(Exercise data Opens)
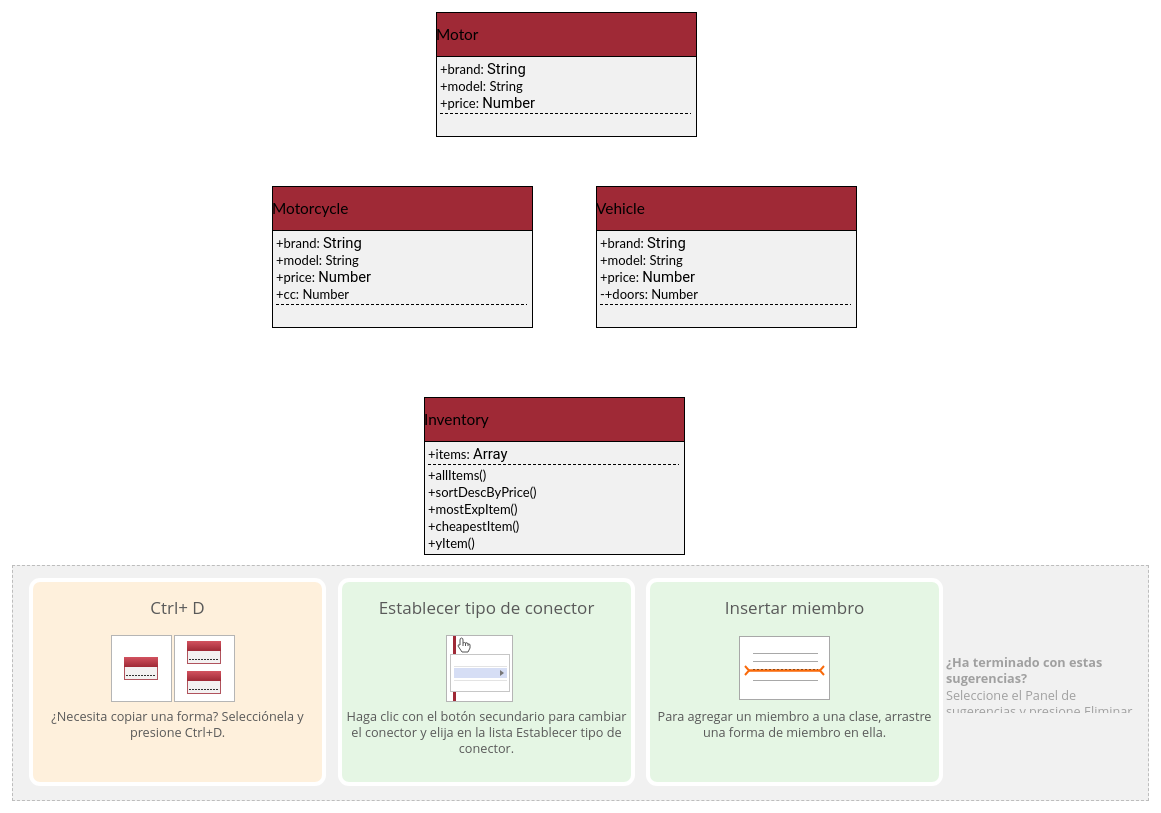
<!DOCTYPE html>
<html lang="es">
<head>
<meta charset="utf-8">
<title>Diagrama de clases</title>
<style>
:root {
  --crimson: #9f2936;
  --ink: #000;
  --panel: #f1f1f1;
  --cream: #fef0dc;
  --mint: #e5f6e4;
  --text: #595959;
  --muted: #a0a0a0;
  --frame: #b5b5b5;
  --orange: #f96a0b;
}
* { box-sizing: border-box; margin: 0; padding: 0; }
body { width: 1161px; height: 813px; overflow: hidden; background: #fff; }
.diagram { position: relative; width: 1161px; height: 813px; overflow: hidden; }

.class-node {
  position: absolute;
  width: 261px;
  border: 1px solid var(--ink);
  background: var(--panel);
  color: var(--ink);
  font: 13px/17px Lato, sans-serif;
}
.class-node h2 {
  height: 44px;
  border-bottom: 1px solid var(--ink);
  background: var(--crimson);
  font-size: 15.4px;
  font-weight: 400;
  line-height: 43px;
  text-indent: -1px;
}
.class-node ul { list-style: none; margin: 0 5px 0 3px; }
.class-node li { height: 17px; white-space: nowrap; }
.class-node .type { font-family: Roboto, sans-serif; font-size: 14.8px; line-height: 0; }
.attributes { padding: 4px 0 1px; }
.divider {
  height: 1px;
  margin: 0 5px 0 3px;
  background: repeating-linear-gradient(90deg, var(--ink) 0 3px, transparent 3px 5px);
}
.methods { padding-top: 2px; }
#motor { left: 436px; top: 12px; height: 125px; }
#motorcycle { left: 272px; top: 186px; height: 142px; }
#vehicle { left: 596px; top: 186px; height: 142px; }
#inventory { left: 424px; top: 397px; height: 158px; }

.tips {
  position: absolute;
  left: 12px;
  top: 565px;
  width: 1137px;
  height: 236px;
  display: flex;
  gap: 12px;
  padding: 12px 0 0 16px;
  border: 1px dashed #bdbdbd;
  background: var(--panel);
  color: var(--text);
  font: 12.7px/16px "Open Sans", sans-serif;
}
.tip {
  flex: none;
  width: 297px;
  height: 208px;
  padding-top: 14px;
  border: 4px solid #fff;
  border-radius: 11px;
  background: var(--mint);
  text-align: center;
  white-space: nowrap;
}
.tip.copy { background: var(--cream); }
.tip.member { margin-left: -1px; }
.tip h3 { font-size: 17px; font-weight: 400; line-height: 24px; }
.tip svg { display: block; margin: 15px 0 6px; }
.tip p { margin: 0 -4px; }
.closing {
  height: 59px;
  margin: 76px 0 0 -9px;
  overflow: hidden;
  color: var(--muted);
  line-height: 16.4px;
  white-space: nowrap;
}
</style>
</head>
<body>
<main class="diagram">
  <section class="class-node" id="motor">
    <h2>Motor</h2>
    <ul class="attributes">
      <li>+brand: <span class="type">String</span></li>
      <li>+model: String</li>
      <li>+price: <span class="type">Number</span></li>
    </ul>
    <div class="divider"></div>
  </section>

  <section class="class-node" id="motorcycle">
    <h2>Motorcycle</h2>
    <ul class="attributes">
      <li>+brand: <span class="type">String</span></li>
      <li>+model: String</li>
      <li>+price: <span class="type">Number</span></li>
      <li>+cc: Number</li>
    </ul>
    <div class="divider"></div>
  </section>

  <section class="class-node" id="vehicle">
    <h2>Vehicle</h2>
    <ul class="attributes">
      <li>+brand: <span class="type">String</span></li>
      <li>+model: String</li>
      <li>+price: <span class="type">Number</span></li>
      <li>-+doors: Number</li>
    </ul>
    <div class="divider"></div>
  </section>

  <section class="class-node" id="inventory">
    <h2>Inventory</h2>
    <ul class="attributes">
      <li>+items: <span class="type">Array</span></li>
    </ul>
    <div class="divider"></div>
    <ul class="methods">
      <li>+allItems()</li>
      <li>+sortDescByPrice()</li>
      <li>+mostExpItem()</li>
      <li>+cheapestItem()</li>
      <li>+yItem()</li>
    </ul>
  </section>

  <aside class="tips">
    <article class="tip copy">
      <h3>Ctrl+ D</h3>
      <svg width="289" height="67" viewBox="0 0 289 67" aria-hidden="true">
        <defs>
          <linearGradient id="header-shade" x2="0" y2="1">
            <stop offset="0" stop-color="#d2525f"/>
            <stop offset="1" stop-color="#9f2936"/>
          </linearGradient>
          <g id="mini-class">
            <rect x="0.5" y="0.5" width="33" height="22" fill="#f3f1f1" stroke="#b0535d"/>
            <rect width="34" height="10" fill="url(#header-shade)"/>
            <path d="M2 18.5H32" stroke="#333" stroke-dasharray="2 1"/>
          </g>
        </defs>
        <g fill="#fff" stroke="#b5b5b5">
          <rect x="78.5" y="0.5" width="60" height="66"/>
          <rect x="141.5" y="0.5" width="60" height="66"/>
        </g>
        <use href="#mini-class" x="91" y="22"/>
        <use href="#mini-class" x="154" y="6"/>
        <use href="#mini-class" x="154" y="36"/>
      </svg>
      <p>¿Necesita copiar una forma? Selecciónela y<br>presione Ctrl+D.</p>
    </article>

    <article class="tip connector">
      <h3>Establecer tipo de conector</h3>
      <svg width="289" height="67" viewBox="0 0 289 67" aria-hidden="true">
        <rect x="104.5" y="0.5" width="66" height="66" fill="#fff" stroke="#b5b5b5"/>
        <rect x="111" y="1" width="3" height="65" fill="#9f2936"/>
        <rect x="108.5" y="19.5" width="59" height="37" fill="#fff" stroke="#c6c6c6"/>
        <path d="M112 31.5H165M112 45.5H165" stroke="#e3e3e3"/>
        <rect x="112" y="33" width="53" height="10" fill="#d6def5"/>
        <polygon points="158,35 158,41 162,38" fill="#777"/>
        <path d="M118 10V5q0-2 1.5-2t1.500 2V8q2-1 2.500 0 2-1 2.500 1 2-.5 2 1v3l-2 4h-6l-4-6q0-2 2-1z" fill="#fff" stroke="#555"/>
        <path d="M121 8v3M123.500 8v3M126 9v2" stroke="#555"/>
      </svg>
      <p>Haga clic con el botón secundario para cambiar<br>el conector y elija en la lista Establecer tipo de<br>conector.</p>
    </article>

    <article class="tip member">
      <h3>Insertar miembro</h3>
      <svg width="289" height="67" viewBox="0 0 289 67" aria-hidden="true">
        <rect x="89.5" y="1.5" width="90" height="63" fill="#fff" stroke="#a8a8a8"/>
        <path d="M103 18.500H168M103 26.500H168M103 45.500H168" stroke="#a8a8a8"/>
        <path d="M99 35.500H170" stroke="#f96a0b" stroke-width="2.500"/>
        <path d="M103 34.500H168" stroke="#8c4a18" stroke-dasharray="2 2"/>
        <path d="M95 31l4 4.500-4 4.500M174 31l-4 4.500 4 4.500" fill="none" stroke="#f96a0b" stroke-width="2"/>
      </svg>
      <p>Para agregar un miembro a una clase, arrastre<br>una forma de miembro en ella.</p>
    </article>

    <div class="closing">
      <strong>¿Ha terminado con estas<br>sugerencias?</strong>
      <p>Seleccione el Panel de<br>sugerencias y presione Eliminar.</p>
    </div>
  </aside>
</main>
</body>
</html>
(Exercise data Closes)
The entries are to be restated word for word, and no picture should appear in the copy.

Reply:
<!DOCTYPE html>
<html lang="es">
<head>
<meta charset="utf-8">
<title>Diagrama de clases</title>
<style>
:root {
  --crimson: #9f2936;
  --ink: #000;
  --panel: #f1f1f1;
  --cream: #fef0dc;
  --mint: #e5f6e4;
  --text: #595959;
  --muted: #a0a0a0;
  --frame: #b5b5b5;
  --orange: #f96a0b;
}
* { box-sizing: border-box; margin: 0; padding: 0; }
body { width: 1161px; height: 813px; overflow: hidden; background: #fff; }
.diagram { position: relative; width: 1161px; height: 813px; overflow: hidden; }

.class-node {
  position: absolute;
  width: 261px;
  border: 1px solid var(--ink);
  background: var(--panel);
  color: var(--ink);
  font: 13px/17px Lato, sans-serif;
}
.class-node h2 {
  height: 44px;
  border-bottom: 1px solid var(--ink);
  background: var(--crimson);
  font-size: 15.4px;
  font-weight: 400;
  line-height: 43px;
  text-indent: -1px;
}
.class-node ul { list-style: none; margin: 0 5px 0 3px; }
.class-node li { height: 17px; white-space: nowrap; }
.class-node .type { font-family: Roboto, sans-serif; font-size: 14.8px; line-height: 0; }
.attributes { padding: 4px 0 1px; }
.divider {
  height: 1px;
  margin: 0 5px 0 3px;
  background: repeating-linear-gradient(90deg, var(--ink) 0 3px, transparent 3px 5px);
}
.methods { padding-top: 2px; }
#motor { left: 436px; top: 12px; height: 125px; }
#motorcycle { left: 272px; top: 186px; height: 142px; }
#vehicle { left: 596px; top: 186px; height: 142px; }
#inventory { left: 424px; top: 397px; height: 158px; }

.tips {
  position: absolute;
  left: 12px;
  top: 565px;
  width: 1137px;
  height: 236px;
  display: flex;
  gap: 12px;
  padding: 12px 0 0 16px;
  border: 1px dashed #bdbdbd;
  background: var(--panel);
  color: var(--text);
  font: 12.7px/16px "Open Sans", sans-serif;
}
.tip {
  flex: none;
  width: 297px;
  height: 208px;
  padding-top: 14px;
  border: 4px solid #fff;
  border-radius: 11px;
  background: var(--mint);
  text-align: center;
  white-space: nowrap;
}
.tip.copy { background: var(--cream); }
.tip.member { margin-left: -1px; }
.tip h3 { font-size: 17px; font-weight: 400; line-height: 24px; }
.tip svg { display: block; margin: 15px 0 6px; }
.tip p { margin: 0 -4px; }
.closing {
  height: 59px;
  margin: 76px 0 0 -9px;
  overflow: hidden;
  color: var(--muted);
  line-height: 16.4px;
  white-space: nowrap;
}
</style>
</head>
<body>
<main class="diagram">
  <section class="class-node" id="motor">
    <h2>Motor</h2>
    <ul class="attributes">
      <li>+brand: <span class="type">String</span></li>
      <li>+model: String</li>
      <li>+price: <span class="type">Number</span></li>
    </ul>
    <div class="divider"></div>
  </section>

  <section class="class-node" id="motorcycle">
    <h2>Motorcycle</h2>
    <ul class="attributes">
      <li>+brand: <span class="type">String</span></li>
      <li>+model: String</li>
      <li>+price: <span class="type">Number</span></li>
      <li>+cc: Number</li>
    </ul>
    <div class="divider"></div>
  </section>

  <section class="class-node" id="vehicle">
    <h2>Vehicle</h2>
    <ul class="attributes">
      <li>+brand: <span class="type">String</span></li>
      <li>+model: String</li>
      <li>+price: <span class="type">Number</span></li>
      <li>-+doors: Number</li>
    </ul>
    <div class="divider"></div>
  </section>

  <section class="class-node" id="inventory">
    <h2>Inventory</h2>
    <ul class="attributes">
      <li>+items: <span class="type">Array</span></li>
    </ul>
    <div class="divider"></div>
    <ul class="methods">
      <li>+allItems()</li>
      <li>+sortDescByPrice()</li>
      <li>+mostExpItem()</li>
      <li>+cheapestItem()</li>
      <li>+yItem()</li>
    </ul>
  </section>

  <aside class="tips">
    <article class="tip copy">
      <h3>Ctrl+ D</h3>
      <svg width="289" height="67" viewBox="0 0 289 67" aria-hidden="true">
        <defs>
          <linearGradient id="header-shade" x2="0" y2="1">
            <stop offset="0" stop-color="#d2525f"/>
            <stop offset="1" stop-color="#9f2936"/>
          </linearGradient>
          <g id="mini-class">
            <rect x="0.5" y="0.5" width="33" height="22" fill="#f3f1f1" stroke="#b0535d"/>
            <rect width="34" height="10" fill="url(#header-shade)"/>
            <path d="M2 18.5H32" stroke="#333" stroke-dasharray="2 1"/>
          </g>
        </defs>
        <g fill="#fff" stroke="#b5b5b5">
          <rect x="78.5" y="0.5" width="60" height="66"/>
          <rect x="141.5" y="0.5" width="60" height="66"/>
        </g>
        <use href="#mini-class" x="91" y="22"/>
        <use href="#mini-class" x="154" y="6"/>
        <use href="#mini-class" x="154" y="36"/>
      </svg>
      <p>¿Necesita copiar una forma? Selecciónela y<br>presione Ctrl+D.</p>
    </article>

    <article class="tip connector">
      <h3>Establecer tipo de conector</h3>
      <svg width="289" height="67" viewBox="0 0 289 67" aria-hidden="true">
        <rect x="104.5" y="0.5" width="66" height="66" fill="#fff" stroke="#b5b5b5"/>
        <rect x="111" y="1" width="3" height="65" fill="#9f2936"/>
        <rect x="108.5" y="19.5" width="59" height="37" fill="#fff" stroke="#c6c6c6"/>
        <path d="M112 31.5H165M112 45.5H165" stroke="#e3e3e3"/>
        <rect x="112" y="33" width="53" height="10" fill="#d6def5"/>
        <polygon points="158,35 158,41 162,38" fill="#777"/>
        <path d="M118 10V5q0-2 1.5-2t1.500 2V8q2-1 2.500 0 2-1 2.500 1 2-.5 2 1v3l-2 4h-6l-4-6q0-2 2-1z" fill="#fff" stroke="#555"/>
        <path d="M121 8v3M123.500 8v3M126 9v2" stroke="#555"/>
      </svg>
      <p>Haga clic con el botón secundario para cambiar<br>el conector y elija en la lista Establecer tipo de<br>conector.</p>
    </article>

    <article class="tip member">
      <h3>Insertar miembro</h3>
      <svg width="289" height="67" viewBox="0 0 289 67" aria-hidden="true">
        <rect x="89.5" y="1.5" width="90" height="63" fill="#fff" stroke="#a8a8a8"/>
        <path d="M103 18.500H168M103 26.500H168M103 45.500H168" stroke="#a8a8a8"/>
        <path d="M99 35.500H170" stroke="#f96a0b" stroke-width="2.500"/>
        <path d="M103 34.500H168" stroke="#8c4a18" stroke-dasharray="2 2"/>
        <path d="M95 31l4 4.500-4 4.500M174 31l-4 4.500 4 4.500" fill="none" stroke="#f96a0b" stroke-width="2"/>
      </svg>
      <p>Para agregar un miembro a una clase, arrastre<br>una forma de miembro en ella.</p>
    </article>

    <div class="closing">
      <strong>¿Ha terminado con estas<br>sugerencias?</strong>
      <p>Seleccione el Panel de<br>sugerencias y presione Eliminar.</p>
    </div>
  </aside>
</main>
</body>
</html>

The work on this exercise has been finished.